Elon Musk Addresses Twitter Staff Ahead Of Company Acquisition
Elon Musk has addressed employees of Twitter for the first time on Thursday, ahead of his $44 billion acquisition deal.
Musk spoke to the staff via a companywide video call where he held a question and answer session with them, moderated by a Twitter executive, during which he spoke on everything from layoffs to the existence of aliens.
He, however, didn’t offer any update on the actual acquisition deal during the meeting.
According to Reuters, he told the staff that he wants to raise Twitter’s number of users from its current 229 million to at least 1 billion. He also spoke on the importance of advertising for the company, despite previously stating that he doesn’t believe Twitter should be serving ads.
“I think advertising is very important for Twitter. I’m not against advertising. I would probably talk to the advertisers and say, like, ‘hey, let’s just make sure the ads are as entertaining as possible,'” Musk said, adding that he was still trying to learn about bot and spam accounts on Twitter, which he referred to and his biggest concern.

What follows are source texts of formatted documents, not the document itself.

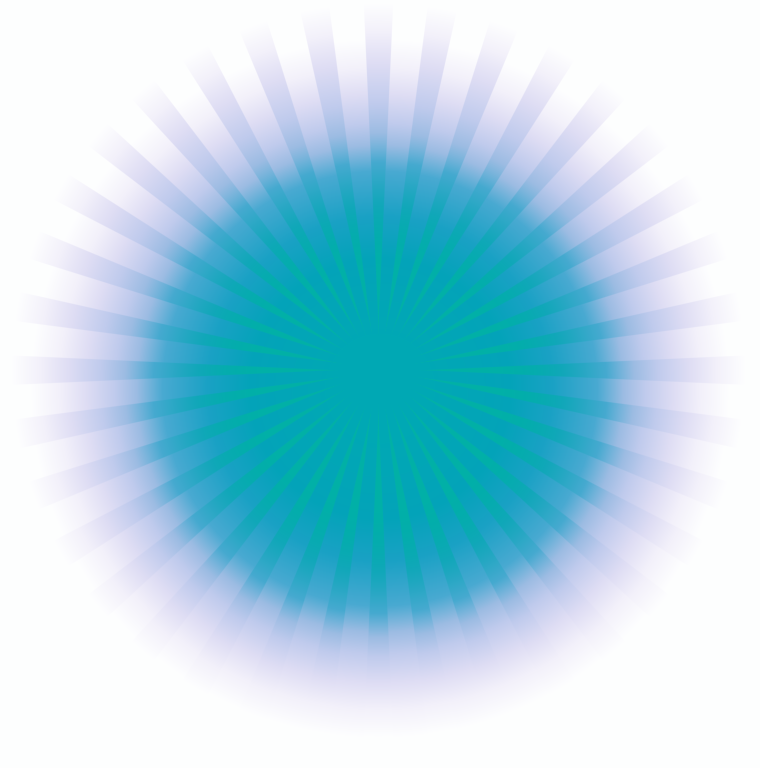
A Shadertoy shader for this background:

```glsl
// A soft teal disc with a wheel of tapering rays fading through lavender to white.

const float TAU = 6.2831853;
const float RAY_COUNT = 36.0;
const float RAY_START = 0.060;      // radius of the ray tips
const float RAY_SLOPE = 0.046;      // half-width gained per unit of length
const float REACH_INNER = 0.012;    // how much further the glow carries along
const float REACH_OUTER = 0.023;    // rays, at the disc and at the rim
const vec2 RAY_CENTER = vec2(0.498, 0.518);   // fraction of the canvas
const vec2 GLOW_CENTER = vec2(0.500, 0.494);

const vec3 TEAL = vec3(0.000, 0.659, 0.706);
const vec3 DEEP_CYAN = vec3(0.012, 0.639, 0.725);
const vec3 BLUE = vec3(0.100, 0.632, 0.770);
const vec3 SKY = vec3(0.285, 0.663, 0.820);
const vec3 PALE_BLUE = vec3(0.610, 0.735, 0.887);
const vec3 PERIWINKLE = vec3(0.749, 0.793, 0.927);
const vec3 LAVENDER = vec3(0.870, 0.865, 0.955);
const vec3 MIST = vec3(0.950, 0.942, 0.980);
const vec3 WHITE = vec3(0.994, 0.997, 0.998);
const vec3 RAY_GREEN = vec3(0.005, 0.692, 0.652);

// Blend towards the next stop between two radii
vec3 rampTo(vec3 base, vec3 next, float from, float to, float r) {
    return mix(base, next, clamp((r - from) / (to - from), 0.0, 1.0));
}

// Radial colour ramp, teal core to white
vec3 glow(float r) {
    vec3 c = rampTo(TEAL, DEEP_CYAN, 0.060, 0.170, r);
    c = rampTo(c, BLUE, 0.170, 0.225, r);
    c = rampTo(c, SKY, 0.225, 0.283, r);
    c = rampTo(c, PALE_BLUE, 0.283, 0.317, r);
    c = rampTo(c, PERIWINKLE, 0.317, 0.345, r);
    c = rampTo(c, LAVENDER, 0.345, 0.383, r);
    c = rampTo(c, MIST, 0.383, 0.418, r);
    return rampTo(c, WHITE, 0.418, 0.456, r);
}

// Coverage of the repeated wedges
float rayMask(vec2 p, float pixel) {
    float sector = TAU / RAY_COUNT;
    float angle = mod(atan(p.y, p.x) + 0.5 * sector, sector) - 0.5 * sector;
    vec2 local = length(p) * vec2(cos(angle), sin(angle));
    float edge = RAY_SLOPE * (local.x - RAY_START) - abs(local.y);
    return smoothstep(-0.8 * pixel, 0.8 * pixel, edge);
}

void mainImage(out vec4 fragColor, in vec2 fragCoord) {
    float pixel = 1.0 / iResolution.y;
    vec2 uv = fragCoord * pixel;
    vec2 canvas = iResolution.xy * pixel;
    vec2 fromRays = uv - RAY_CENTER * canvas;
    vec2 fromGlow = uv - GLOW_CENTER * canvas;

    // Glow between the rays
    float glowRadius = length(fromGlow);
    vec3 gap = glow(glowRadius);

    // Ray colour: green inside, its outer fade centred on the wheel
    float rim = smoothstep(0.27, 0.45, length(fromRays));
    float rayRadius = mix(glowRadius, length(fromRays), rim);
    vec3 ray = glow(rayRadius - mix(REACH_INNER, REACH_OUTER, rim));
    ray = mix(RAY_GREEN, ray, smoothstep(0.13, 0.32, rayRadius));

    fragColor = vec4(mix(gap, ray, rayMask(fromRays, pixel)), 1.0);
}
```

Speaking on whether or not there would be staff layoffs, Musk explained that “some rationalization of headcount and expenses” was necessary.
“Right now, the costs exceed the revenue. That’s not a great situation,” he said, “but anyone who’s a significant contributor should have nothing to worry about.”
Musk also told the staff that it would be better if they were on location physically, rather than working remotely, but that exceptional employees might be able to work remotely. About a quarter of Twitter employees currently work remotely as the company provides relatively free rein to work remotely or in person, at the office.
“The bias should be strongly towards working in person, but if somebody is exceptional, then remote work can be okay,” he said.
Explaining his plan to take the company private once the acquisition is complete, Musk said he believed that it could be more productive without having to appease activist shareholders.
The Tesla CEO had reached a deal back in April to purchase the company for $44 billion and take it private but has remained openly critical of it, even threatening to halt the deal due to concerns about the actual number of fake/spam accounts on the platform.